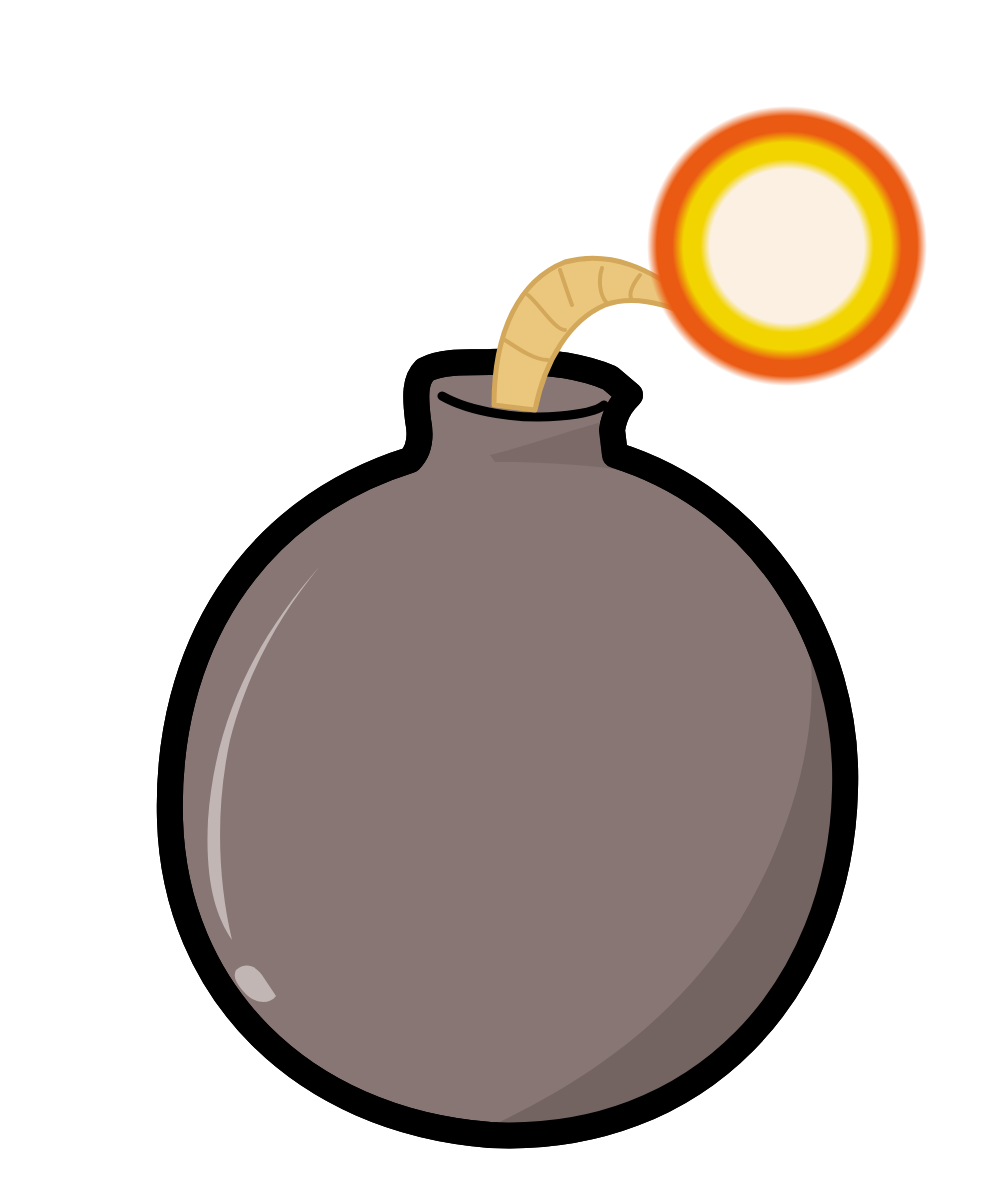
<!DOCTYPE html>
<html lang="en">
<head>
<meta charset="utf-8">
<title>Cartoon Bomb</title>
<style>
  :root {
    --paper: #ffffff;
    --ink: #000000;
    --shell: #877674;
    --shell-shade: #736361;
    --shell-shine: #c2b6b4;
    --fuse: #ebc77e;
    --fuse-line: #d4a85a;
    --spark-core: #fbf0e2;
    --spark-mid: #f2d400;
    --spark-outer: #ea5a12;
  }
  html, body {
    margin: 0;
    padding: 0;
    width: 997px;
    height: 1200px;
    overflow: hidden;
    background: var(--paper);
  }
  .bomb-art {
    display: block;
    width: 997px;
    height: 1200px;
  }
</style>
</head>
<body>
<svg class="bomb-art" viewBox="0 0 997 1200" xmlns="http://www.w3.org/2000/svg" role="img" aria-label="Cartoon bomb with a lit fuse">
  <defs>
    <radialGradient id="spark-glow" cx="0.5" cy="0.5" r="0.5">
      <stop offset="0.55" stop-color="var(--spark-core)"/>
      <stop offset="0.62" stop-color="var(--spark-mid)"/>
      <stop offset="0.74" stop-color="var(--spark-mid)"/>
      <stop offset="0.82" stop-color="var(--spark-outer)"/>
      <stop offset="0.93" stop-color="var(--spark-outer)"/>
      <stop offset="1" stop-color="var(--spark-outer)" stop-opacity="0"/>
    </radialGradient>
    <clipPath id="shell-clip">
      <path id="shell-shape" d="M410 460 C250 510 165 650 170 820 C175 990 300 1120 490 1135 C700 1145 840 990 845 790 C850 640 760 500 615 455 L612 430 C615 410 625 400 630 395 L610 378 C580 365 540 360 490 362 C460 362 440 362 425 370 C415 380 415 395 418 420 C422 440 418 452 410 460 Z"/>
    </clipPath>
  </defs>

  <g class="bomb-shell">
    <use href="#shell-shape" fill="var(--shell)" stroke="var(--ink)" stroke-width="26" stroke-linejoin="round"/>
    <g clip-path="url(#shell-clip)">
      <path class="shell-shadow" d="M800 600 C830 700 800 820 740 920 C680 1010 600 1080 460 1140 L900 1150 L900 560 Z" fill="var(--shell-shade)"/>
      <path class="neck-shadow" d="M490 455 C530 445 570 430 610 420 L620 470 C590 465 540 462 495 462 Z" fill="var(--shell-shade)" opacity="0.6"/>
    </g>
    <use href="#shell-shape" fill="none" stroke="var(--ink)" stroke-width="26" stroke-linejoin="round"/>
    <path class="neck-opening" d="M442 396 C470 412 520 420 560 416 C585 414 598 410 604 405" fill="none" stroke="var(--ink)" stroke-width="9" stroke-linecap="round"/>
    <path class="shine-long" d="M320 566 C255 640 215 720 208 820 C205 880 215 915 232 940 C218 880 215 810 230 740 C248 670 280 615 320 566 Z" fill="var(--shell-shine)"/>
    <path class="shine-dot" d="M236 970 C245 962 255 965 262 975 L276 996 C270 1004 258 1004 248 996 C238 986 232 978 236 970 Z" fill="var(--shell-shine)"/>
  </g>

  <g class="fuse">
    <path d="M494 405 C494 330 520 280 565 262 C610 250 650 268 690 300 L700 320 C660 300 630 296 605 305 C570 320 545 360 535 410 Z" fill="var(--fuse)" stroke="var(--fuse-line)" stroke-width="5" stroke-linejoin="round"/>
    <path d="M505 340 C520 350 535 360 548 360 M528 295 C540 305 555 330 565 330 M560 270 C565 285 570 300 572 305 M602 268 C598 280 600 295 606 302 M640 275 C632 285 628 295 632 300" fill="none" stroke="var(--fuse-line)" stroke-width="4" stroke-linecap="round"/>
  </g>

  <circle class="spark" cx="787" cy="246" r="140" fill="url(#spark-glow)"/>
</svg>
</body>
</html>
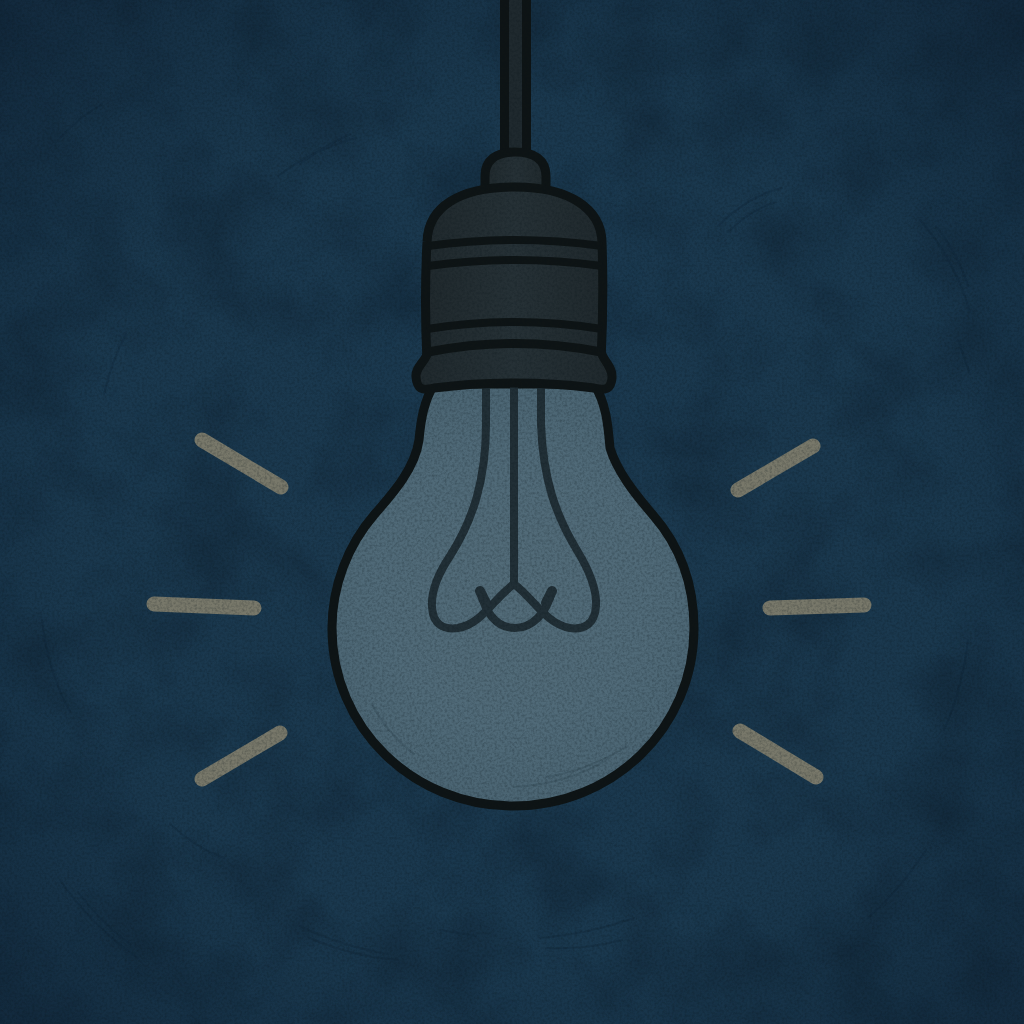
<!DOCTYPE html>
<html lang="en">
<head>
<meta charset="utf-8">
<title>Hanging light bulb</title>
<style>
:root {
  --night: #1a384e;
  --night-edge: #132a3e;
  --ink: #0e1415;
  --metal: #20292d;
  --metal-light: #263136;
  --cord: #1f292e;
  --glass: #506a78;
  --glass-edge: #4a6472;
  --filament: #212f36;
  --ray: #78786a;
}
html, body { margin: 0; width: 1024px; height: 1024px; overflow: hidden; background: var(--night); }
svg { display: block; }
.outline { stroke: var(--ink); stroke-width: 9; stroke-linejoin: round; stroke-linecap: round; }
.band { fill: none; stroke: var(--ink); stroke-width: 8; }
.filament { fill: none; stroke: var(--filament); stroke-width: 8; stroke-linecap: round; stroke-linejoin: round; }
.rays { stroke: var(--ray); stroke-width: 15; stroke-linecap: round; }
.scuffs { fill: none; stroke: #0f2435; stroke-width: 2; stroke-linecap: round; opacity: .32; }
</style>
</head>
<body>
<svg width="1024" height="1024" viewBox="0 0 1024 1024" role="img" aria-label="A dim light bulb hanging from a cord with short rays on both sides">
  <defs>
    <radialGradient id="night-glow" gradientUnits="userSpaceOnUse" cx="512" cy="530" r="720">
      <stop offset="0" stop-color="#1b394f"/>
      <stop offset=".6" stop-color="var(--night)"/>
      <stop offset=".82" stop-color="#163146"/>
      <stop offset="1" stop-color="var(--night-edge)"/>
    </radialGradient>
    <radialGradient id="glass-tone" gradientUnits="userSpaceOnUse" cx="513" cy="590" r="225">
      <stop offset="0" stop-color="#526b78"/>
      <stop offset=".6" stop-color="var(--glass)"/>
      <stop offset="1" stop-color="var(--glass-edge)"/>
    </radialGradient>
    <linearGradient id="metal-tone" x1="0" x2="1" y1="0" y2="0">
      <stop offset="0" stop-color="var(--metal)"/>
      <stop offset=".5" stop-color="var(--metal-light)"/>
      <stop offset="1" stop-color="var(--metal)"/>
    </linearGradient>
    <filter id="grain" x="0" y="0" width="100%" height="100%" color-interpolation-filters="sRGB">
      <feTurbulence type="fractalNoise" baseFrequency=".4" numOctaves="3" seed="8"/>
      <feColorMatrix values="0 0 0 0 .03  0 0 0 0 .07  0 0 0 0 .09  1.1 0 0 0 -.42"/>
    </filter>
    <filter id="blotches" x="0" y="0" width="100%" height="100%" color-interpolation-filters="sRGB">
      <feTurbulence type="fractalNoise" baseFrequency=".012" numOctaves="5" seed="21"/>
      <feColorMatrix values="0 0 0 0 .05  0 0 0 0 .12  0 0 0 0 .18  1.3 0 0 0 -.55"/>
    </filter>
  </defs>

  <g id="background">
    <rect width="1024" height="1024" fill="url(#night-glow)"/>
    <rect width="1024" height="1024" filter="url(#blotches)" opacity=".7"/>
    <g class="scuffs">
      <path d="M126 334Q112 360 104 394M60 138Q78 118 102 104M278 176Q312 150 356 138M300 164Q324 146 350 134"/>
      <path d="M718 226Q748 196 782 188M728 232Q750 210 776 202M920 220Q954 258 970 312M936 226Q958 254 968 286M958 340L970 374"/>
      <path d="M540 938Q590 934 634 918M546 948Q584 950 622 940M300 926Q340 946 388 954M310 938Q350 956 398 960M440 930L476 936"/>
      <path d="M60 880Q92 926 138 958M78 892Q100 922 130 944M170 824Q196 848 224 858M926 850Q900 890 868 918M968 640Q962 690 944 730M42 620Q48 672 70 712"/>
    </g>
  </g>

  <g id="rays" class="rays">
    <path d="M202 440L281 487M154 604L254 608M202 779L280 733M738 490L813 446M770 608L864 605M740 731L816 777"/>
  </g>

  <g id="cord">
    <rect x="500" y="-10" width="31" height="166" fill="var(--ink)"/>
    <rect x="509" y="-10" width="13" height="158" fill="var(--cord)"/>
  </g>

  <g id="bulb">
    <path id="glass" class="outline" fill="url(#glass-tone)" d="M434 384C424 402 421 418 419 440C415 468 394 492 374 515C348 545 332 586 332 628C332 728 413 806 513 806C613 806 694 728 694 628C694 584 680 546 653 515C634 493 617 471 610 448C608 424 606 403 594 384Z"/>
    <path fill="none" stroke="#3b535f" stroke-width="2" stroke-linecap="round" opacity=".55" d="M514 787Q568 784 606 760M546 777Q584 772 628 746M372 704Q386 732 414 754"/>
    <g id="filament" class="filament">
      <path d="M514 384V584"/>
      <path d="M486 384V424C486 480 473 520 450 556C438 574 431 592 432 607C433 625 444 630 458 628C482 624 494 598 514 584"/>
      <path d="M541 384V424C543 480 556 516 578 552C590 572 597 590 596 606C595 624 584 630 570 628C546 624 533 598 514 584"/>
      <path d="M480 591C486 614 497 628 515 628C533 628 547 612 552 591"/>
      <path stroke-width="10" d="M480 591L486 603M552 591L546 603"/>
    </g>
  </g>

  <g id="socket">
    <path class="outline" fill="url(#metal-tone)" d="M485 190V176C485 160 496 152 515 152C535 152 546 160 546 176V190Z"/>
    <path class="outline" fill="url(#metal-tone)" d="M427 362Q424 300 427 242C428 207 459 187 515 187C570 187 601 209 602 242Q604 300 601 362Z"/>
    <path class="band" d="M428 246Q515 234 602 246M428 266Q515 254 602 266M427 329Q515 315 602 329"/>
    <path class="outline" fill="url(#metal-tone)" d="M428 352Q515 335 601 352C603 360 613 367 612 378C611 389 606 391 594 388Q514 378 434 388C422 391 417 389 416 377C415 367 426 361 428 352Z"/>
  </g>

  <rect id="paper-grain" width="1024" height="1024" filter="url(#grain)" opacity=".45"/>
</svg>
</body>
</html>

━━━━

• **Try it**: An exact copy of the lines from the one containing "362Q424 300 427" through the end of the data above is the whole answer.

• **Answer space**:
    <path class="outline" fill="url(#metal-tone)" d="M427 362Q424 300 427 242C428 207 459 187 515 187C570 187 601 209 602 242Q604 300 601 362Z"/>
    <path class="band" d="M428 246Q515 234 602 246M428 266Q515 254 602 266M427 329Q515 315 602 329"/>
    <path class="outline" fill="url(#metal-tone)" d="M428 352Q515 335 601 352C603 360 613 367 612 378C611 389 606 391 594 388Q514 378 434 388C422 391 417 389 416 377C415 367 426 361 428 352Z"/>
  </g>

  <rect id="paper-grain" width="1024" height="1024" filter="url(#grain)" opacity=".45"/>
</svg>
</body>
</html>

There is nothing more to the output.